April 21, 2012 8:48:45 PM PDT
Nothing firm has been approved in the plans for a third airport in far south suburban Peotone, but that did not stop Congressman Jesse Jackson, Jr. from taking shovel in hand Saturday for what was billed as an unofficial and symbolic ground breaking.

The project has the support of Governor Quinn who's been working to buy the land and gain approval from the FAA. But there continue to be questions about how airport construction would be funded.

The symbolic ground breaking took place at the site of the proposed airport.

"Together we can and we will strengthen our common economic destiny," Jackson said.

Jackson was joined by supporters, who say a third airport could bring an economic windfall.

"It helps the people," said Peotone airport supporter Elease Jackson. "It's good for everyone. More jobs, jobs, jobs."

"This project is bigger than just the start of a 12,000-foot runway and a five-gate terminal. This project has the capacity to transform the south land and give balanced economic growth to Chicago to this region, for which we have for too long waited," Jackson said.

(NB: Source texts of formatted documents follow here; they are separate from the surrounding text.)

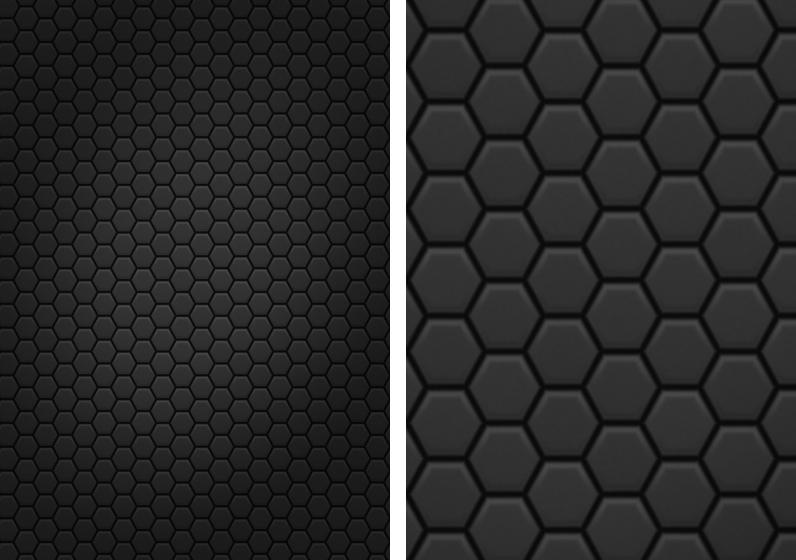
Left, the full canvas; right, a detail of the centre.
A Shadertoy shader for this pattern:

```glsl
#define COLUMNS 20.0
#define ROWS 23.52
#define PHASE vec2(0.15, 0.76)
#define GAP 0.045
#define BEVEL 0.105
#define FACE_DIM 0.108
#define FACE_LIT 0.196
#define GAP_TONE 0.035
#define RIM_GAIN 0.36
#define TILE_VARIATION 0.05
#define GRAIN 0.006

float hash(vec2 p) {
    vec3 q = fract(vec3(p.xyx) * 0.1031);
    q += dot(q, q.yzx + 33.33);
    return fract((q.x + q.y) * q.z);
}

// Distance inward from the edge of a flat-topped hexagon of height 1
float hexInset(vec2 p) {
    p = abs(p);
    return 0.5 - max(p.y, dot(p, vec2(0.866, 0.5)));
}

// Nearest tile in staggered columns: xy = local position, zw = tile index
vec4 hexTile(vec2 grid) {
    vec4 best = vec4(0.0);
    float bestInset = -10.0;
    float baseColumn = floor(grid.x + PHASE.x);
    for (int i = -1; i <= 1; i++) {
        float column = baseColumn + float(i);
        float shift = PHASE.y + 0.5 * mod(column + 1.0, 2.0);
        float row = floor(grid.y - shift + 0.5);
        vec2 center = vec2(column + 0.5 - PHASE.x, row + shift);
        vec2 local = (grid - center) * vec2(0.866, 1.0);
        float inset = hexInset(local);
        if (inset > bestInset) {
            bestInset = inset;
            best = vec4(local, column, row);
        }
    }
    return best;
}

// Broad, slightly tilted pool of light fading to the borders
float lightPool(vec2 uv) {
    vec2 p = uv - vec2(0.49, 0.52);
    p.x -= 0.22 * p.y;
    float radius = length(p / vec2(0.58, 0.53));
    return 1.0 - smoothstep(0.2, 1.0, radius);
}

void mainImage(out vec4 fragColor, in vec2 fragCoord) {
    vec2 uv = fragCoord / iResolution.xy;
    float pixel = ROWS / iResolution.y;
    vec4 tile = hexTile(uv * vec2(COLUMNS, ROWS));
    vec2 local = tile.xy;
    float inset = hexInset(local);
    float light = lightPool(uv);

    // Face, with a slight vertical shade and tone change per tile
    float face = mix(FACE_DIM, FACE_LIT, light);
    face *= 1.0 + TILE_VARIATION * (hash(tile.zw + 40.0) - 0.5);
    face *= 1.0 + 0.10 * local.y;

    // Raised rim: bright along the top, shaded along the bottom
    float rim = exp(-pow((inset - BEVEL) / 0.042, 2.0));
    float upward = smoothstep(-0.05, 0.42, local.y);
    float downward = smoothstep(0.1, 0.45, -local.y);
    face *= 1.0 + rim * (RIM_GAIN * upward - 0.12 * downward);

    // Soft dark gap between tiles
    float soft = max(0.035, 0.6 * pixel);
    float cover = smoothstep(GAP - soft, GAP + soft, inset);
    float tone = mix(GAP_TONE * (0.75 + 0.5 * light), face, cover);

    // Fine surface grain, fixed to the canvas
    tone += GRAIN * (hash(floor(uv * vec2(356.0, 512.0))) - 0.5);
    fragColor = vec4(vec3(tone), 1.0);
}
```
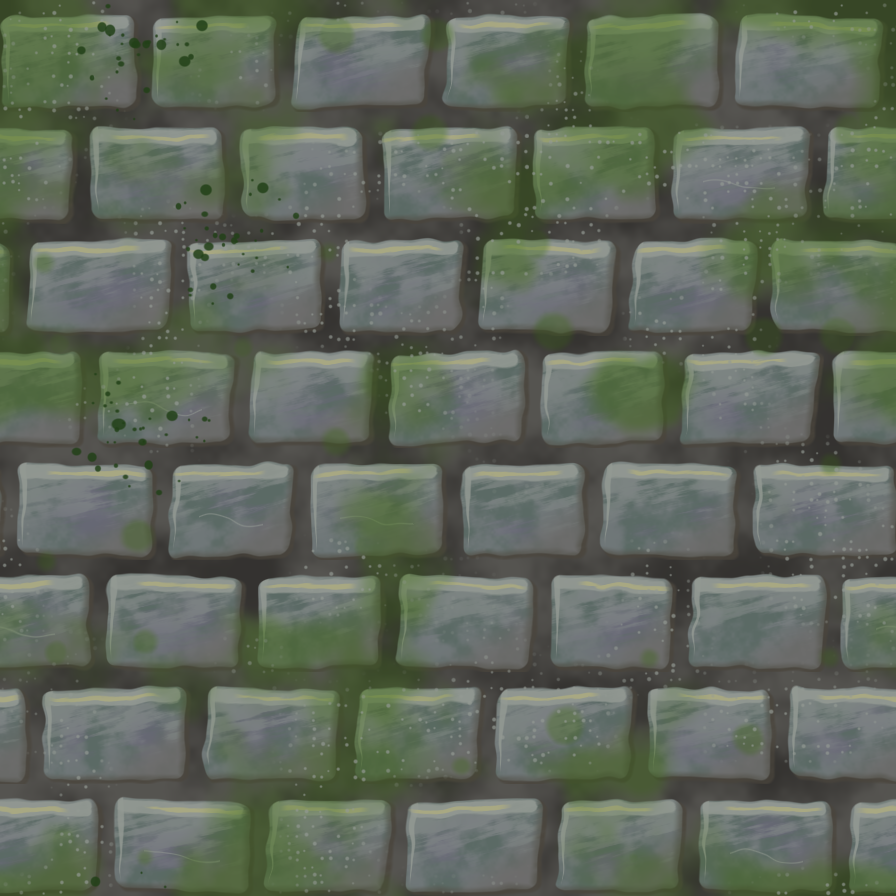
Reproduce this texture procedurally as a Shadertoy shader.

```glsl
// Hand-painted cobble wall: eight staggered rows of six uneven stones in dark mortar.
// Each stone is a skewed rounded box with brushed light, a bright top rim and brown
// shadow; moss, pale specks and dark green splatters are scattered over it. It tiles.

#define ROWS 8.0
#define PAIR_WIDTH 0.3255
#define WIDE_STONE 0.1693
#define GAP 0.0105
#define HALF_HEIGHT 0.0505
#define CORNER 0.011
#define MOSS_AMOUNT 0.62
#define SPLAT_DOTS 34
#define MORTAR_DARK vec3(0.205, 0.198, 0.188)
#define MORTAR_LIGHT vec3(0.335, 0.330, 0.315)
#define RIM_LIGHT vec3(0.575, 0.600, 0.575)
#define MOSS_GREEN vec3(0.270, 0.390, 0.150)

float hash(vec2 p) {
    vec3 q = fract(p.xyx * 0.1031);
    q += dot(q, q.yzx + 33.33);
    return fract((q.x + q.y) * q.z);
}

vec2 hash2(vec2 p) { return vec2(hash(p), hash(p + 71.7)); }

// Value noise that wraps after the given number of cells
float noise(vec2 p, float period) {
    vec2 i = floor(p), f = p - i;
    f = f * f * (3.0 - 2.0 * f);
    vec2 a = mod(i, period), b = mod(i + 1.0, period);
    return mix(mix(hash(a), hash(vec2(b.x, a.y)), f.x),
               mix(hash(vec2(a.x, b.y)), hash(b), f.x), f.y);
}

float fbm(vec2 p, float period) {
    float sum = 0.0, amp = 0.53;
    for (int i = 0; i < 4; i++) {
        sum += amp * noise(p, period);
        p *= 2.0; period *= 2.0; amp *= 0.5;
    }
    return sum;
}

float roundBox(vec2 p, vec2 halfSize, float r) {
    vec2 q = abs(p) - halfSize + r;
    return length(max(q, 0.0)) + min(max(q.x, q.y), 0.0) - r;
}

float fill(float d, float soft) { return 1.0 - smoothstep(-soft, soft, d); }

// Paints one stone over the mortar; p is measured from its centre
vec3 paintStone(vec3 col, vec2 p, vec2 h, vec2 id, float px) {
    vec2 seed = 200.0 * hash2(id + 3.0);
    vec2 lean = hash2(id + 11.0) - 0.5;
    p += vec2(p.y * (0.12 * lean.x - 0.03), -p.x * 0.07 * lean.y);
    float grain = fbm(p * 45.0 + seed, 1024.0);
    float strokes = fbm(vec2(p.x * 28.0, (p.y - 0.25 * p.x) * 170.0) + seed, 1024.0);
    vec2 q = p + 0.0055 * (vec2(noise(p * 50.0 + seed, 1024.0),
                                noise(p * 50.0 + seed.yx, 1024.0)) - 0.5);
    vec2 t = q / h;
    float body = roundBox(q, h, CORNER);

    // Brown shadow strokes below and to the right
    float shade = roundBox(q - vec2(0.004, -0.003), h + 0.001, CORNER);
    col = mix(col, vec3(0.29, 0.27, 0.235), fill(shade, 0.002) * (0.5 + 0.5 * strokes));

    // Body: teal to blue grey, violet strokes, warm grey at the lower right
    vec3 stone = mix(vec3(0.355, 0.415, 0.395), vec3(0.435, 0.465, 0.470), smoothstep(0.25, 0.7, grain));
    float violet = smoothstep(0.40, 0.70, 0.5 * strokes + 0.5 * noise(p * 22.0 + seed.yx, 1024.0));
    stone = mix(stone, vec3(0.415, 0.405, 0.475), 0.75 * violet * smoothstep(1.0, 0.4, length(t)));
    stone = mix(stone, vec3(0.425, 0.415, 0.410), 0.8 * smoothstep(0.3, 1.4, t.x - t.y));
    float dry = smoothstep(0.42, 0.62, 0.55 * strokes + 0.3 * grain + 0.17 * t.y - 0.06 * t.x + 0.07);
    stone = mix(stone, vec3(0.520, 0.550, 0.535), 0.62 * dry * smoothstep(-0.9, 0.4, t.y));
    float edge = max(smoothstep(0.010, 0.0, h.x - q.x), smoothstep(0.008, 0.0, q.y + h.y));
    stone = mix(stone, vec3(0.33, 0.325, 0.295), edge * (0.4 + 0.5 * strokes));

    // Bright rim along the top, a tapering one on the left, and a yellow streak
    float top = roundBox(q - vec2(-0.002, h.y - 0.0095), vec2(h.x - 0.005, 0.0075), 0.006);
    stone = mix(stone, RIM_LIGHT, 0.88 * fill(top + 0.004 * (strokes - 0.5), 0.0015));
    float left = abs(q.x + h.x - 0.006) - 0.0032 * smoothstep(-1.0, 0.9, t.y + 0.6 * (grain - 0.5));
    stone = mix(stone, RIM_LIGHT, 0.85 * fill(left, 0.001) * smoothstep(-0.9, -0.6, t.y) * fill(top - 0.09, px));
    float span = smoothstep(0.8, 0.6, abs(t.x + 0.5 * lean.y + 0.05));
    float streak = abs(q.y - h.y + 0.010 - 0.04 * lean.x * q.x) - 0.0042 * strokes;
    stone = mix(stone, vec3(0.690, 0.680, 0.490), 0.75 * span * fill(streak, 0.001));

    // Thin scratch on a few stones
    float scratch = abs(q.y + 0.012 + 0.006 * sin(q.x * 60.0)) - 0.0007;
    stone = mix(stone, RIM_LIGHT, 0.6 * step(0.84, hash(id + 29.0)) * fill(scratch, px) * step(abs(t.x), 0.55));
    return mix(col, stone, fill(body, max(px, 0.0012)));
}

void mainImage(out vec4 fragColor, in vec2 fragCoord) {
    float px = 1.0 / iResolution.y;
    vec2 uv = fract(fragCoord * px);

    // Mortar
    float cloud = fbm(uv * 14.0, 14.0);
    vec3 col = mix(MORTAR_DARK, MORTAR_LIGHT, smoothstep(0.22, 0.78, cloud));

    // Row stagger, then wide and narrow stones in pairs; the last pair fills the row
    float row = floor((1.0 - uv.y) * ROWS);
    float shift = 0.0046 * row - 0.008 + 0.094 * mod(row, 2.0) + 0.199 * float(mod(row, 4.0) == 2.0);
    float x = fract(uv.x - shift);
    float pair = min(floor(x / PAIR_WIDTH), 2.0);
    float second = step(WIDE_STONE, x - pair * PAIR_WIDTH);
    float start = pair * PAIR_WIDTH + second * WIDE_STONE;
    float end = second < 0.5 ? start + WIDE_STONE : (pair > 1.5 ? 1.0 : (pair + 1.0) * PAIR_WIDTH);
    vec2 id = vec2(2.0 * pair + second, row);
    vec2 centre = vec2(0.5 * (start + end), 1.0 - (row + 0.55) / ROWS);
    col = paintStone(col, vec2(x, uv.y) - centre, vec2(0.5 * (end - start) - GAP, HALF_HEIGHT), id, px);

    // Soft moss clouds and round dabs
    float moss = smoothstep(0.54, 0.76, fbm(uv * 7.0 + 2.0, 7.0));
    vec2 cell = floor(uv * 9.0), rnd = hash2(cell + 5.0);
    float dab = length(fract(uv * 9.0) - 0.3 - 0.4 * rnd) - 0.06 - 0.12 * rnd.y + 0.12 * (cloud - 0.5);
    moss = max(moss, 0.75 * step(0.68, hash(cell + 40.0)) * fill(dab, 0.05));
    col = mix(col, MOSS_GREEN * (0.65 + 0.9 * col.g), MOSS_AMOUNT * moss);

    // Pale specks gathered in patches
    vec2 dust = floor(uv * 110.0), spot = hash2(dust);
    float speck = length(fract(uv * 110.0) - 0.3 - 0.4 * spot) - 0.10 - 0.15 * spot.x;
    float dusty = smoothstep(0.55, 0.8, noise(uv * 11.0 + 4.0, 11.0));
    col = mix(col, RIM_LIGHT, 0.7 * dusty * step(0.72, hash(dust + 9.0)) * fill(speck, 110.0 * px));

    // Dark green splatter clusters
    for (int i = 0; i < 3 * SPLAT_DOTS; i++) {
        float n = float(i), k = mod(n, 3.0);
        vec2 a = hash2(vec2(n, 17.0)), b = hash2(vec2(n, 53.0));
        vec2 pos = vec2(0.15 + 0.10 * mod(k, 2.0), 0.52 + 0.215 * k);
        pos += 0.085 * a.x * vec2(cos(6.2832 * a.y), sin(6.2832 * a.y));
        vec2 d = fract(uv - pos + 0.5) - 0.5;
        float blot = length(d * vec2(0.8 + 0.4 * b.y, 1.0)) - 0.0012 - 0.0055 * b.x * b.x * b.x;
        col = mix(col, vec3(0.13, 0.25, 0.09), 0.85 * fill(blot, px));
    }
    fragColor = vec4(col, 1.0);
}
```
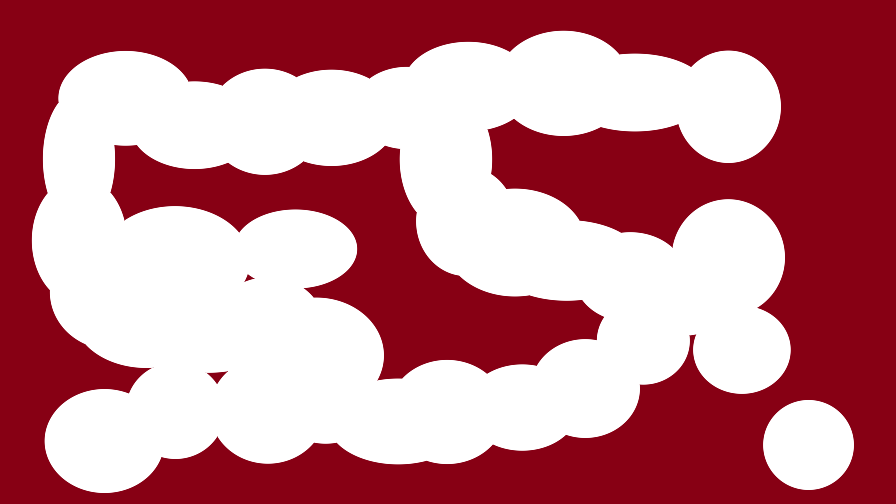
This background is drawn by a Shadertoy shader. Its source:

```glsl
// Flat white puffs on deep red: overlapping ellipses strung along winding curves.
// Each chain walks a cubic Bezier, with hashed offsets and radii; distances
// wrap around the canvas so that opposite edges continue each other.

const vec2 TILE = vec2(16.0 / 9.0, 1.0);

vec2 hash2(vec2 p) {
    vec3 q = fract(p.xyx * vec3(0.1031, 0.1030, 0.0973));
    q += dot(q, q.yzx + 33.33);
    return fract((q.xx + q.yz) * q.zy);
}

// Approximate signed distance to an axis-aligned ellipse
float ellipse(vec2 d, vec2 radii) {
    float k = length(d / radii);
    float slope = length(d / (radii * radii));
    return (k - 1.0) * (k + 1e-4) / (slope + 1e-3);
}

vec2 bezier(vec2 a, vec2 b, vec2 c, vec2 d, float t) {
    float s = 1.0 - t;
    return s * s * s * a + 3.0 * s * s * t * b + 3.0 * s * t * t * c + t * t * t * d;
}

// Union of count ellipses spaced along one curve
float chain(vec2 p, vec2 a, vec2 b, vec2 c, vec2 d, int count, float seed) {
    float dist = 1e3;
    for (int i = 0; i < count; i++) {
        float t = float(i) / float(count - 1);
        vec2 center = bezier(a, b, c, d, t);
        vec2 heading = normalize(bezier(a, b, c, d, t + 0.02) - bezier(a, b, c, d, t - 0.02));

        // Wide on level runs, tall on steep ones
        vec2 radii = mix(vec2(0.070, 0.120), vec2(0.124, 0.092), abs(heading.x));
        radii *= 0.80 + 0.42 * hash2(vec2(float(i) + 1.0, seed));
        center += 0.035 * (hash2(vec2(float(i) + 31.0, seed)) - 0.5);

        vec2 offset = p - center;
        offset -= TILE * round(offset / TILE);
        dist = min(dist, ellipse(offset, radii));
    }
    return dist;
}

void mainImage(out vec4 fragColor, in vec2 fragCoord) {
    vec2 p = fragCoord / iResolution.xy * TILE;

    // Upper run, left hook, loose puffs, lower run, right descent
    float dist = chain(p, vec2(0.26, 0.81), vec2(0.60, 0.62), vec2(0.95, 0.95), vec2(1.46, 0.78), 9, 3.0);
    dist = min(dist, chain(p, vec2(0.15, 0.70), vec2(0.12, 0.22), vec2(0.40, 0.42), vec2(0.64, 0.30), 7, 11.0));
    dist = min(dist, chain(p, vec2(0.34, 0.48), vec2(0.42, 0.50), vec2(0.49, 0.51), vec2(0.57, 0.52), 2, 17.0));
    dist = min(dist, chain(p, vec2(0.19, 0.11), vec2(0.75, 0.38), vec2(0.95, -0.12), vec2(1.44, 0.50), 10, 23.0));
    dist = min(dist, chain(p, vec2(0.88, 0.70), vec2(0.98, 0.32), vec2(1.33, 0.66), vec2(1.60, 0.13), 8, 37.0));

    // Crisp edge, about one pixel wide
    float pixel = 1.0 / iResolution.y;
    float puff = 1.0 - smoothstep(-0.5 * pixel, 0.5 * pixel, dist);
    fragColor = vec4(mix(vec3(0.53, 0.0, 0.08), vec3(1.0), puff), 1.0);
}
```
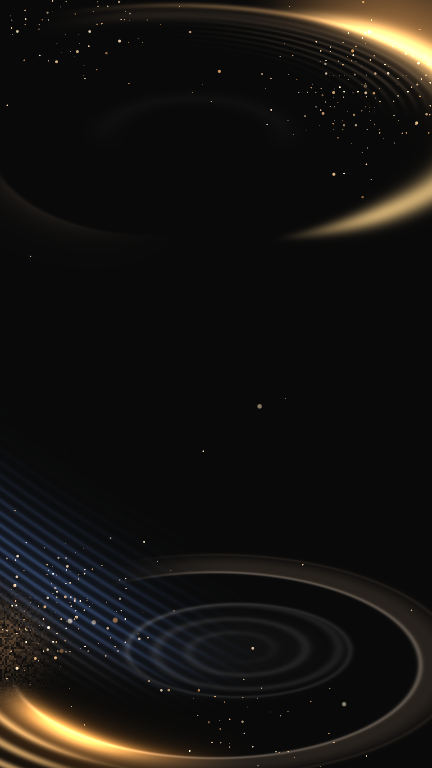
Reproduce this background procedurally as a Shadertoy shader.

```glsl
// Golden light arcs, dim spiral rings, blue rays and drifting sparks on black.

float hash(vec2 p) {
    vec3 q = fract(p.xyx * 0.1031);
    q += dot(q, q.yzx + 33.33);
    return fract((q.x + q.y) * q.z);
}

// Ellipse radius, equal to 1 on the rim
float ellipse(vec2 p, vec2 center, vec2 radii) {
    return length((p - center) / radii);
}

// Soft bell around zero
float bell(float x, float width) {
    return exp(-x * x / (width * width));
}

float fall(float a, float b, float x) {
    return 1.0 - smoothstep(a, b, x);
}

// Chance of a spark at a place
float sparkDensity(vec2 p) {
    float topRight = bell(length((p - vec2(0.86, 1.58)) * vec2(0.8, 1.3)), 0.15);
    float topLeft = 0.55 * bell(length((p - vec2(0.15, 1.71)) * vec2(0.6, 1.0)), 0.10);
    float left = bell(length((p - vec2(0.10, 0.36)) * vec2(0.75, 1.0)), 0.13);
    float low = 0.4 * bell(length((p - vec2(0.55, 0.11)) * vec2(0.5, 1.0)), 0.09);
    return topRight + topLeft + left + low;
}

// One round spark in each chosen grid cell
vec3 sparks(vec2 p, float cells, float size, float amount) {
    vec2 cell = floor(p * cells);
    vec2 jitter = vec2(hash(cell + cells), hash(cell + cells + 37.0));
    vec2 center = (cell + 0.25 + 0.5 * jitter) / cells;
    float pick = hash(cell + 91.0 + cells);
    float radius = size * mix(0.5, 1.0, jitter.y);
    float disc = fall(radius * 0.45, radius, distance(p, center));
    vec3 tint = mix(vec3(0.75, 0.50, 0.25), vec3(1.0, 0.93, 0.80), jitter.x);
    return tint * disc * step(pick, amount * sparkDensity(center)) * mix(0.35, 1.0, jitter.y);
}

// Upper arc with its hot right end and fine concentric lines
vec3 upperArc(vec2 p) {
    float e = ellipse(p, vec2(0.4, 1.49), vec2(0.68, 0.27));
    float upper = smoothstep(1.5, 1.62, p.y);
    float right = smoothstep(0.55, 0.95, p.x);
    float d = e - 1.03;
    float haze = d > 0.0 ? exp(-d * 2.2) : exp(d * 18.0);
    vec3 col = vec3(0.72, 0.49, 0.26) * haze * right * smoothstep(1.42, 1.6, p.y);
    col += vec3(0.75, 0.62, 0.40) * bell(d - 0.015, mix(0.02, 0.075, right)) * smoothstep(0.62, 0.9, p.x);
    col += vec3(0.36, 0.27, 0.17) * bell(d + 0.01, 0.022) * upper * smoothstep(0.08, 0.65, p.x);
    col += vec3(0.10, 0.08, 0.06) * bell(e - 0.94, 0.05) * upper * smoothstep(0.05, 0.4, p.x);
    float lines = pow(0.5 + 0.5 * sin(e * 150.0 + p.x * 14.0), 2.0);
    col += vec3(0.17, 0.14, 0.11) * lines * bell(e - 0.83, 0.12) * upper * smoothstep(0.35, 0.9, p.x);
    return col;
}

// Faint sweeps below the upper arc
vec3 faintSweeps(vec2 p) {
    float e = ellipse(p, vec2(0.35, 1.45), vec2(0.38, 0.22));
    float sweep = (e > 1.0 ? exp((1.0 - e) * 9.0) : bell(e - 1.0, 0.02));
    vec3 col = vec3(0.075, 0.062, 0.05) * sweep * fall(0.05, 0.43, p.x) * fall(1.33, 1.43, p.y);
    float swirl = ellipse(p, vec2(0.45, 1.46), vec2(0.21, 0.09));
    return col + 0.022 * bell(swirl - 1.0, 0.15) * smoothstep(1.42, 1.5, p.y);
}

// Wide lower ring, inner spiral and hot left end
vec3 lowerRing(vec2 p) {
    vec2 center = vec2(0.498, 0.238);
    float e = ellipse(p, center, vec2(0.475, 0.215));
    float visible = max(smoothstep(0.22, 0.55, p.x), fall(0.12, 0.22, p.y));
    float band = smoothstep(0.98, 1.01, e) * fall(1.06, 1.24, e);
    vec3 col = vec3(0.115, 0.095, 0.075) * band * visible;
    col += vec3(0.22, 0.20, 0.18) * bell(e - 1.0, 0.014) * visible;
    col += vec3(0.06, 0.05, 0.04) * bell(e - 1.19, 0.012) * visible;

    vec2 q = (p - vec2(0.553, 0.272)) / vec2(0.258, 0.108);
    float r = length(q);
    float coil = 0.5 + 0.5 * cos(r * 21.0 - atan(q.y, q.x));
    col += vec3(0.075, 0.073, 0.072) * pow(coil, 3.0) * fall(0.95, 1.12, r) * smoothstep(0.1, 0.6, r);
    col += 0.085 * bell(r - 1.0, 0.03) + 0.025 * fall(0.3, 1.1, r);

    float low = fall(0.10, 0.21, p.y) * fall(0.15, 0.6, p.x);
    float along = bell(p.x - 0.18, 0.16);
    float d = e - 1.0;
    float glow = d > 0.0 ? exp(-d * 6.0) : exp(d * 11.0);
    float streaks = pow(0.5 + 0.5 * sin(e * 42.0 + 2.0), 2.0);
    col += vec3(0.72, 0.42, 0.14) * glow * low;
    col += vec3(0.75, 0.58, 0.32) * bell(d - 0.02, 0.075) * along * low;
    col += vec3(0.62, 0.49, 0.31) * streaks * smoothstep(1.06, 1.2, e) * fall(0.02, 0.32, p.x) * low;
    return col;
}

// Blue haze cut by slanted, slightly curved rays
vec3 blueRays(vec2 p) {
    float slant = p.y + 0.72 * p.x - 0.18 * p.x * p.x;
    float lines = pow(0.5 + 0.5 * sin(slant * 270.0 / (1.0 + 0.25 * (slant - 0.4))), 2.0);
    float mask = bell(slant - 0.50, 0.15) * fall(0.12, 0.68, p.x) * smoothstep(0.12, 0.3, p.y);
    vec3 tint = mix(vec3(0.20, 0.18, 0.17), vec3(0.13, 0.19, 0.31), smoothstep(0.33, 0.48, slant));
    return tint * mask * (0.28 + 0.8 * lines);
}

void mainImage(out vec4 fragColor, in vec2 fragCoord) {
    vec2 p = fragCoord / iResolution.x;
    vec3 col = vec3(0.036);
    col += upperArc(p) + faintSweeps(p) + lowerRing(p) + blueRays(p);
    // Sparks from fine dust to soft discs
    col += sparks(p, 95.0, 0.0028, 0.22);
    col += sparks(p, 42.0, 0.005, 0.24);
    col += sparks(p, 16.0, 0.011, 0.20);
    // Brown dust at the left edge
    float dust = bell(length(p - vec2(0.0, 0.29)), 0.09);
    col += vec3(0.34, 0.24, 0.15) * dust * hash(floor(p * 240.0));
    fragColor = vec4(clamp(col, 0.0, 1.0), 1.0);
}
```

The event drew protestors as well, many of whom are local farmers whose livelihoods would be affected.

"To run the AG economy out of here for no reason just doesn't make sense," said farmer Robert Ogalla.

The gathering comes two days after United Airlines CEO Jeff Smisek said there was no demand for a third Chicago-area airport and that any such project would hurt growth at O'Hare.

"He's right about Peotone," Chicago Mayor Rahm Emanuel said earlier this week. "There have been negotiations in the process about making sure O'Hare is modernized, and I'm committed to that."

Jackson says United is simply trying to push out competing airlines that would benefit from a third airport.

The project, he says, would be privately-funded by Canadian developer SNC-Lavalin, which has come under fire after a consultant allegedly tried to smuggle Moammar Gadhafi's son into Mexico.

Will County officials also dispute Jackson's claim that the $700 million needed for the project would be backed by the Canadian government.

"We've been in contact with officials in the government of Canada, and they disclosed to us that there is no guarantee by the government of Canada," said Will County board member Cory Singer.

Saturday, Jackson said the private money would come from multiple sources.

"I'm confident that the funding for this project is very secure," he said. "Any one of these entities could build this airport all by themselves."

Will County officials say they're not opposed to a third airport, just the way Congressman Jackson is going about it. They want local control of the project.

Jackson has appointed his own oversight board.